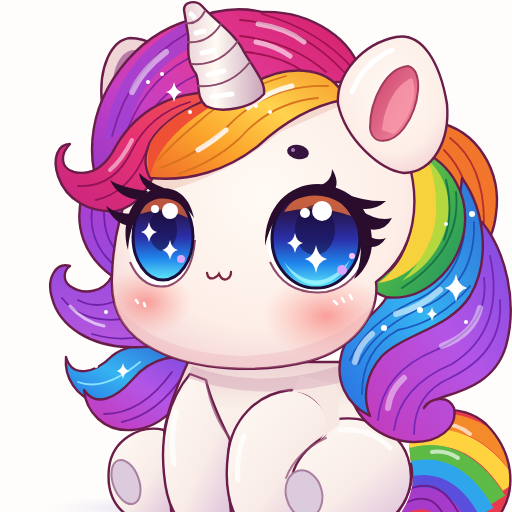
<!DOCTYPE html>
<html lang="en">
<head>
<meta charset="utf-8">
<title>Rainbow unicorn</title>
<style>
:root{--paper:#fffdfb;--line:#6b1d4a;--ink:#2a0d2c;--pink:#e0287f;--shade:#d9b9cf}
html,body{margin:0;background:var(--paper);overflow:hidden}
svg{display:block;width:512px;height:512px}
.outline{stroke:var(--line);stroke-width:2.4;stroke-linejoin:round;stroke-linecap:round}
.strand{fill:none;stroke-width:1.8;stroke-linecap:round}
.fold{fill:none;stroke:#8d4a6d;stroke-width:2;stroke-linecap:round}
.shine{fill:none;stroke:#fff;stroke-linecap:round}
.ink{fill:var(--ink)}
.white{fill:#fff}
</style>
</head>
<body>
<svg viewBox="0 0 512 512" role="img" aria-label="Sitting baby unicorn with a rainbow mane">
<defs>
<radialGradient id="skin" cx=".5" cy=".4" r=".65"><stop offset="0" stop-color="#fffaf5"/><stop offset=".7" stop-color="#fdeee7"/><stop offset="1" stop-color="#f3d3d6"/></radialGradient>
<linearGradient id="body" x1="0" y1="0" x2="0" y2="1"><stop offset="0" stop-color="#ecd2d2"/><stop offset=".3" stop-color="#fbf0ea"/><stop offset="1" stop-color="#efdfea"/></linearGradient>
<linearGradient id="leg" x1="0" y1="0" x2="1" y2="1"><stop offset="0" stop-color="#fffaf4"/><stop offset=".6" stop-color="#f9ece8"/><stop offset="1" stop-color="#dcc0da"/></linearGradient>
<linearGradient id="crown" x1="0" y1="1" x2="1" y2="0"><stop offset="0" stop-color="#8b35c9"/><stop offset=".35" stop-color="#c63fc4"/><stop offset=".6" stop-color="#e23a9a"/><stop offset="1" stop-color="#d31d62"/></linearGradient>
<linearGradient id="violet" x1="0" y1="0" x2="0" y2="1"><stop offset="0" stop-color="#a93fd0"/><stop offset=".5" stop-color="#9a4ade"/><stop offset="1" stop-color="#b858df"/></linearGradient>
<linearGradient id="rose" x1="0" y1="1" x2="1" y2="0"><stop offset="0" stop-color="#c72480"/><stop offset=".55" stop-color="#e63273"/><stop offset="1" stop-color="#f0573f"/></linearGradient>
<linearGradient id="gold" x1="0" y1="1" x2="1" y2="0"><stop offset="0" stop-color="#f0682a"/><stop offset=".35" stop-color="#fba52c"/><stop offset=".65" stop-color="#ffd34d"/><stop offset="1" stop-color="#f59a2a"/></linearGradient>
<linearGradient id="green" x1="0" y1="0" x2="1" y2="1"><stop offset="0" stop-color="#8fce3f"/><stop offset=".6" stop-color="#3fae4d"/><stop offset="1" stop-color="#1f8f6a"/></linearGradient>
<linearGradient id="blue" x1="1" y1="0" x2="0" y2="1"><stop offset="0" stop-color="#2f6fd6"/><stop offset=".5" stop-color="#35b3f2"/><stop offset="1" stop-color="#2a6fe0"/></linearGradient>
<linearGradient id="orchid" x1="1" y1="0" x2="0" y2="1"><stop offset="0" stop-color="#7a4be0"/><stop offset=".45" stop-color="#b455e6"/><stop offset="1" stop-color="#c536b4"/></linearGradient>
<linearGradient id="horn" x1="0" y1="0" x2="1" y2="0"><stop offset="0" stop-color="#e9d0d6"/><stop offset=".4" stop-color="#fffaf3"/><stop offset="1" stop-color="#c9a3b8"/></linearGradient>
<linearGradient id="iris" x1="0" y1="0" x2="0" y2="1"><stop offset="0" stop-color="#6b2436"/><stop offset=".22" stop-color="#27164f"/><stop offset=".5" stop-color="#2b2fa8"/><stop offset=".75" stop-color="#1f86ec"/><stop offset="1" stop-color="#62e9f8"/></linearGradient>
<linearGradient id="inner-ear" x1="0" y1="0" x2="1" y2="1"><stop offset="0" stop-color="#c93f6a"/><stop offset="1" stop-color="#f790a5"/></linearGradient>
<radialGradient id="blush"><stop offset="0" stop-color="#f8837f" stop-opacity=".75"/><stop offset="1" stop-color="#fbaaa0" stop-opacity="0"/></radialGradient>
<radialGradient id="ground"><stop offset="0" stop-color="#b9a6dc"/><stop offset="1" stop-color="#e8e0f4" stop-opacity="0"/></radialGradient>
<path id="sparkle" d="M0-10Q1.500-1.500 8 0Q1.500 1.500 0 10Q-1.500 1.500-8 0Q-1.500-1.500 0-10Z" fill="#fff"/>
<clipPath id="tail-clip"><path d="M408 434C420 406 462 402 486 424C512 450 520 490 496 520L396 520C412 500 416 480 411 464Z"/></clipPath>
<clipPath id="head-clip"><path d="M112 276C114 200 150 110 240 88C310 70 385 92 408 160C420 200 418 250 376 282C380 318 350 350 310 361C260 374 195 371 155 350C124 335 110 310 112 276Z"/></clipPath>
</defs>

<rect width="512" height="512" fill="var(--paper)"/>
<ellipse cx="250" cy="508" rx="210" ry="16" fill="url(#ground)"/>

<g id="tail">
<g clip-path="url(#tail-clip)">
<rect x="390" y="400" width="122" height="112" fill="#e83a4c"/>
<g fill="none" stroke-width="17">
<path d="M400 432Q470 400 520 470" stroke="#f58a2b"/>
<path d="M400 446Q465 418 510 486" stroke="#ffd33f"/>
<path d="M400 460Q458 436 498 500" stroke="#5cba45"/>
<path d="M400 474Q452 452 486 512" stroke="#2fa6ec"/>
<path d="M396 490Q444 468 472 520" stroke="#5a4fdc"/>
<path d="M396 506Q434 484 456 524" stroke="#a63ac9" stroke-width="22"/>
</g>
<path class="strand" d="M412 488Q440 478 458 512M408 502Q430 492 442 512" stroke="#701b8a"/>
<path class="shine" d="M436 424Q456 422 470 434M432 452Q446 450 458 458" stroke-width="4" opacity=".65"/>
</g>
<path class="outline" fill="none" d="M408 434C420 406 462 402 486 424C512 450 520 490 496 520M411 464Q416 486 398 512"/>
</g>

<g id="mane-left">
<path class="outline" fill="url(#blue)" d="M66 357C72 378 94 374 112 356C134 338 172 346 176 366C164 396 126 416 98 404C76 396 64 378 66 357Z"/>
<path class="outline" fill="url(#orchid)" d="M84 390C96 408 116 398 132 380C150 358 180 350 200 364C188 396 166 428 132 430C104 432 86 412 84 390Z"/>
<path class="strand" d="M104 414Q142 414 172 372M122 422Q158 414 184 374" stroke="#76219f"/>
<path class="strand" d="M78 382Q104 392 140 362" stroke="#8be2ff"/>
<path class="outline" fill="url(#violet)" d="M82 196C74 226 84 256 112 276C104 292 84 296 70 286C62 280 64 270 70 266C56 262 46 278 52 298C60 328 92 346 128 347C148 348 164 345 174 340L150 210Z"/>
<path class="strand" d="M92 210Q88 246 120 270M104 212Q104 242 122 256M62 298Q84 326 130 318M78 300Q96 310 118 300M92 334Q120 342 142 336" stroke="#6d23a8"/>
<path class="shine" d="M70 306Q84 322 104 326" stroke-width="3" opacity=".6"/>
</g>

<g id="body">
<path class="outline" fill="url(#body)" d="M188 362C176 390 160 420 162 470L166 520H380C400 470 372 400 344 362Z"/>
<path class="outline" fill="url(#leg)" d="M164 430C140 424 112 440 109 468C106 496 118 512 136 520H172Z"/>
<ellipse cx="126" cy="482" rx="13" ry="23" transform="rotate(-20 126 482)" fill="#dccbdc" stroke="#a9809f" stroke-width="2"/>
<path class="outline" fill="url(#leg)" d="M190 374C168 400 160 436 164 474C166 496 172 512 180 520H232C228 490 226 462 230 440C222 424 210 398 206 380Z"/>
<path class="outline" fill="url(#leg)" d="M306 434C340 404 396 420 408 458C418 490 400 512 388 520H290C284 490 284 456 306 434Z"/>
<path class="outline" fill="url(#leg)" d="M290 390C256 394 232 420 228 454C224 486 230 508 238 520H296C286 486 288 460 322 438C340 424 318 390 290 390Z"/>
<path d="M292 392C316 390 336 420 320 440L340 424L336 384L300 376Z" fill="#f8e8e3"/>
<path class="fold" d="M206 380Q212 416 230 438M326 438Q296 452 286 478" opacity=".7"/>
<ellipse cx="304" cy="494" rx="18" ry="24" transform="rotate(-14 304 494)" fill="#dccbdc" stroke="#a9809f" stroke-width="2"/>
<path d="M192 366Q260 392 344 364L352 380Q260 404 188 378Z" fill="#c98fa8" opacity=".35"/>
<path class="shine" d="M176 412Q170 440 174 464M244 436Q236 456 238 480M340 430Q372 428 390 448" stroke-width="5" opacity=".8"/>
</g>

<g id="mane-right">
<path class="outline" fill="#f2752c" d="M436 122C478 130 502 172 496 214C494 232 488 244 480 252L410 250L404 150Z"/>
<path class="strand" d="M450 138Q484 164 484 222M444 150Q470 176 474 226" stroke="#b72f2c"/>
<path class="outline" fill="url(#orchid)" d="M482 222C506 252 518 302 506 346C496 380 466 390 446 396C434 400 426 402 424 408C430 398 448 394 454 408C458 428 438 443 412 442C380 440 354 418 350 390C356 350 390 320 430 300Z"/>
<path class="strand" d="M490 256Q506 330 452 364Q400 386 394 430M484 278Q490 326 436 350Q382 372 378 420M500 300Q504 352 450 378Q414 394 414 434" stroke="#7527b8"/>
<path class="shine" d="M480 308Q474 334 442 346M404 378Q390 390 388 408" stroke-width="6" opacity=".45"/>
<path class="outline" fill="url(#blue)" d="M462 178C486 212 490 262 470 296C450 328 404 334 382 356C366 374 362 396 370 416C346 404 334 380 342 352C350 326 376 316 386 298C420 290 456 250 462 178Z"/>
<path class="strand" d="M474 222Q476 280 430 304Q376 326 358 364M464 236Q456 284 412 302Q366 324 350 360M470 286Q440 322 398 330Q362 350 362 394" stroke="#1c57bd"/>
<path class="shine" d="M440 290Q420 308 396 314M372 334Q358 346 355 362" stroke-width="6" opacity=".55"/>
<path class="outline" fill="url(#green)" d="M420 150C452 164 470 196 464 232C456 274 420 302 386 297C376 294 370 288 368 280C404 274 420 230 414 180Z"/>
<path d="M416 152C438 166 446 200 438 228C428 260 404 280 378 283C406 264 420 226 412 180Z" fill="#f8d23c"/>
<path d="M428 160C448 178 454 206 444 234C436 256 420 272 402 281C426 258 438 230 436 204Q436 180 428 160Z" fill="#b4d83e"/>
<path class="strand" d="M456 192Q462 250 402 288M446 180Q454 214 444 240" stroke="#197348"/>
</g>

<path id="ear-far" class="outline" fill="#f0d5d6" d="M102 104C98 66 112 40 130 38C148 38 162 48 170 62L140 110Z"/>
<path d="M112 92C112 66 122 50 134 50L146 62L124 96Z" fill="#b67ba6"/>

<g id="head">
<path class="outline" fill="url(#skin)" d="M112 276C114 200 150 110 240 88C310 70 385 92 408 160C420 200 418 250 376 282C380 318 350 350 310 361C260 374 195 371 155 350C124 335 110 310 112 276Z"/>
<g clip-path="url(#head-clip)">
<ellipse cx="146" cy="302" rx="46" ry="34" fill="url(#blush)"/>
<ellipse cx="326" cy="316" rx="64" ry="42" fill="url(#blush)"/>
<path d="M112 300Q150 352 240 356Q330 354 378 300V380H112Z" fill="#e6a8ae" opacity=".3"/>
<path d="M150 196Q230 176 280 132L344 104L320 92L140 150Z" fill="#dca08c" opacity=".3"/>
</g>
</g>

<g id="fringe">
<path class="outline" fill="url(#crown)" d="M360 74C356 42 312 10 262 12C238 6 214 10 190 20C134 36 92 92 92 150C92 180 104 202 120 210C130 150 250 84 340 82Z"/>
<path d="M190 20C140 44 108 90 106 140L128 130C136 90 164 58 200 44Z" fill="#9c42d6" opacity=".75"/>
<path class="strand" d="M186 34Q130 66 112 136M198 54Q150 74 128 128M204 72Q168 86 148 116" stroke="#83219f"/>
<path class="strand" d="M240 20Q300 24 344 72M240 36Q292 42 326 72M246 52Q282 56 304 72M262 14Q320 30 354 70" stroke="#9f114f"/>
<path class="shine" d="M258 24Q286 28 304 42M256 42Q276 46 290 56" stroke-width="5" opacity=".6"/>
<path class="shine" d="M166 52Q142 70 132 92" stroke-width="6" opacity=".5"/>
<path class="outline" fill="url(#rose)" d="M216 92C168 92 136 112 116 146C106 166 92 176 74 172C60 168 60 154 70 144C58 144 52 158 58 176C66 200 90 213 116 211C140 206 150 184 160 164Z"/>
<path class="strand" d="M190 102Q150 114 132 150Q114 188 78 186M200 108Q160 124 146 152Q130 192 96 200" stroke="#931258"/>
<path class="shine" d="M132 140Q122 160 110 170" stroke-width="4" opacity=".5"/>
<path class="outline" fill="url(#gold)" d="M342 92C326 66 286 64 252 84C208 98 168 112 150 142C144 156 144 166 150 178C190 182 228 170 258 146C284 122 312 106 342 100Z"/>
<path d="M238 92C194 102 162 120 150 144Q146 158 150 176C158 146 184 118 238 92Z" fill="#ee4f35"/>
<path class="strand" d="M328 86Q270 84 230 124Q200 154 160 168M318 98Q272 102 240 138Q214 162 178 174M286 76Q230 92 196 124Q172 144 158 160" stroke="#d9731e"/>
<path class="shine" d="M292 86Q266 92 248 108M226 130Q212 142 198 150" stroke="#fff6c4" stroke-width="5" opacity=".85"/>
</g>

<g id="ear-near">
<path class="outline" fill="url(#skin)" d="M338 104C336 74 362 44 396 37C422 32 440 62 447 104C450 140 434 172 404 173C380 170 346 140 338 104Z"/>
<path d="M370 128C370 100 386 68 408 66C424 70 420 106 404 128C392 144 372 146 370 128Z" fill="url(#inner-ear)" stroke="#a13a5d" stroke-width="2"/>
<path d="M382 130C384 106 396 84 412 78C420 98 406 124 394 134Z" fill="#fa9bac" opacity=".8"/>
<path class="shine" d="M352 92Q364 62 392 50" stroke-width="5"/>
</g>

<g id="horn">
<path class="outline" fill="url(#horn)" d="M184 10C184 1 196 0 202 6C214 20 236 34 244 52C252 66 266 82 264 94C252 108 222 114 206 106C196 98 200 84 196 74C184 58 190 44 188 34Z"/>
<path class="fold" d="M186 23Q198 25 205 11M188 42Q208 44 221 24M192 64Q220 66 238 41M198 86Q230 88 250 62"/>
<path class="shine" d="M191 14L194 17M196 33L204 31M202 53L214 50M208 75L224 71M212 97L232 94" stroke-width="5"/>
</g>

<g id="eye-left">
<ellipse cx="162" cy="240" rx="33" ry="46" fill="#fff" transform="rotate(5 162 240)"/>
<path d="M130 262Q142 290 168 286Q192 278 195 240" fill="none" stroke="#8d4a6d" stroke-width="2"/>
<ellipse cx="163" cy="237" rx="30" ry="43" fill="url(#iris)" stroke="#1d0d3a" stroke-width="3"/>
<path d="M140 214Q150 194 166 196Q182 200 188 218Q164 206 140 214Z" fill="#e0683e" opacity=".75"/>
<ellipse cx="163" cy="230" rx="14" ry="21" fill="#170b3c" opacity=".55"/>
<path class="ink" d="M128 250C120 222 132 192 160 188C178 187 190 198 194 218C182 200 166 196 154 200C138 206 130 226 128 250Z"/>
<path class="ink" d="M134 214Q116 214 106 206Q114 224 130 226ZM140 200Q118 198 110 180Q122 188 148 191ZM152 192Q140 184 139 173Q148 182 164 188Z"/>
<circle class="white" cx="170" cy="211" r="8"/><circle class="white" cx="155" cy="209" r="4"/><circle cx="181" cy="259" r="4" fill="#d9a6ff"/>
<use href="#sparkle" x="149" y="232"/><use href="#sparkle" x="170" y="250"/>
</g>

<g id="eye-right">
<ellipse cx="318" cy="239" rx="51" ry="54" fill="#fff"/>
<path d="M270 262Q286 296 326 292Q358 286 369 246" fill="none" stroke="#8d4a6d" stroke-width="2"/>
<ellipse cx="316" cy="239" rx="44" ry="49" fill="url(#iris)" stroke="#1d0d3a" stroke-width="3"/>
<path d="M284 212Q296 192 320 194Q342 198 351 216Q318 204 284 212Z" fill="#e8703f" opacity=".8"/>
<ellipse cx="315" cy="230" rx="20" ry="25" fill="#170b3c" opacity=".55"/>
<path d="M284 262Q316 300 350 260Q338 284 316 285Q296 284 284 262Z" fill="#a9fbff" opacity=".75"/>
<path class="ink" d="M265 246C264 208 288 184 318 184C350 186 372 208 372 242C372 258 364 272 354 279C366 256 362 222 342 204C322 190 296 194 282 210C272 222 268 234 265 246Z"/>
<path class="ink" d="M318 186Q332 182 332 169Q340 182 334 191ZM346 194Q366 202 386 201Q374 212 356 208ZM360 210Q378 222 392 218Q384 234 364 228ZM366 234Q376 242 386 238Q378 250 366 246Z"/>
<circle class="white" cx="322" cy="211" r="10"/><circle class="white" cx="305" cy="213" r="5"/><circle cx="342" cy="270" r="5" fill="#d9a6ff"/><circle cx="352" cy="256" r="3" fill="#f9c2ff"/>
<use href="#sparkle" x="295" y="243"/><use href="#sparkle" transform="translate(316 259) scale(1.4)"/>
</g>

<g id="face">
<ellipse cx="298" cy="152" rx="11" ry="7" transform="rotate(10 298 152)" fill="#351440"/>
<circle cx="293" cy="150" r="2" fill="#a979bd"/>
<path d="M207 273Q208 280 214 278Q218 276 219 274Q222 281 227 279Q231 277 231 272" fill="none" stroke="#7a2440" stroke-width="2.300" stroke-linecap="round"/>
<path class="shine" d="M334 301L337 304M342 298L344 302M350 295L352 299M136 300L138 303M144 303L145 306" stroke-width="2.500"/>
</g>

<g id="glitter">
<use href="#sparkle" x="174" y="92"/>
<use href="#sparkle" transform="translate(456 288) scale(1.4)"/>
<use href="#sparkle" transform="translate(432 314) scale(.7)"/>
<use href="#sparkle" transform="translate(123 371) scale(.8)"/>
<g class="white"><circle cx="148" cy="82" r="2"/><circle cx="162" cy="74" r="2"/><circle cx="190" cy="112" r="2"/><circle cx="256" cy="106" r="2"/><circle cx="270" cy="112" r="2"/><circle cx="446" cy="224" r="2"/><circle cx="472" cy="214" r="3"/><circle cx="420" cy="310" r="3"/><circle cx="384" cy="328" r="3"/><circle cx="466" cy="322" r="2"/><circle cx="96" cy="366" r="2"/><circle cx="106" cy="312" r="2"/></g>
</g>
</svg>
</body>
</html>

▶ **Exercise description**
Search the data for the word "orchid" and copy each line where it appears.

▶ **Result for this task**
<linearGradient id="orchid" x1="1" y1="0" x2="0" y2="1"><stop offset="0" stop-color="#7a4be0"/><stop offset=".45" stop-color="#b455e6"/><stop offset="1" stop-color="#c536b4"/></linearGradient>
<path class="outline" fill="url(#orchid)" d="M84 390C96 408 116 398 132 380C150 358 180 350 200 364C188 396 166 428 132 430C104 432 86 412 84 390Z"/>
<path class="outline" fill="url(#orchid)" d="M482 222C506 252 518 302 506 346C496 380 466 390 446 396C434 400 426 402 424 408C430 398 448 394 454 408C458 428 438 443 412 442C380 440 354 418 350 390C356 350 390 320 430 300Z"/>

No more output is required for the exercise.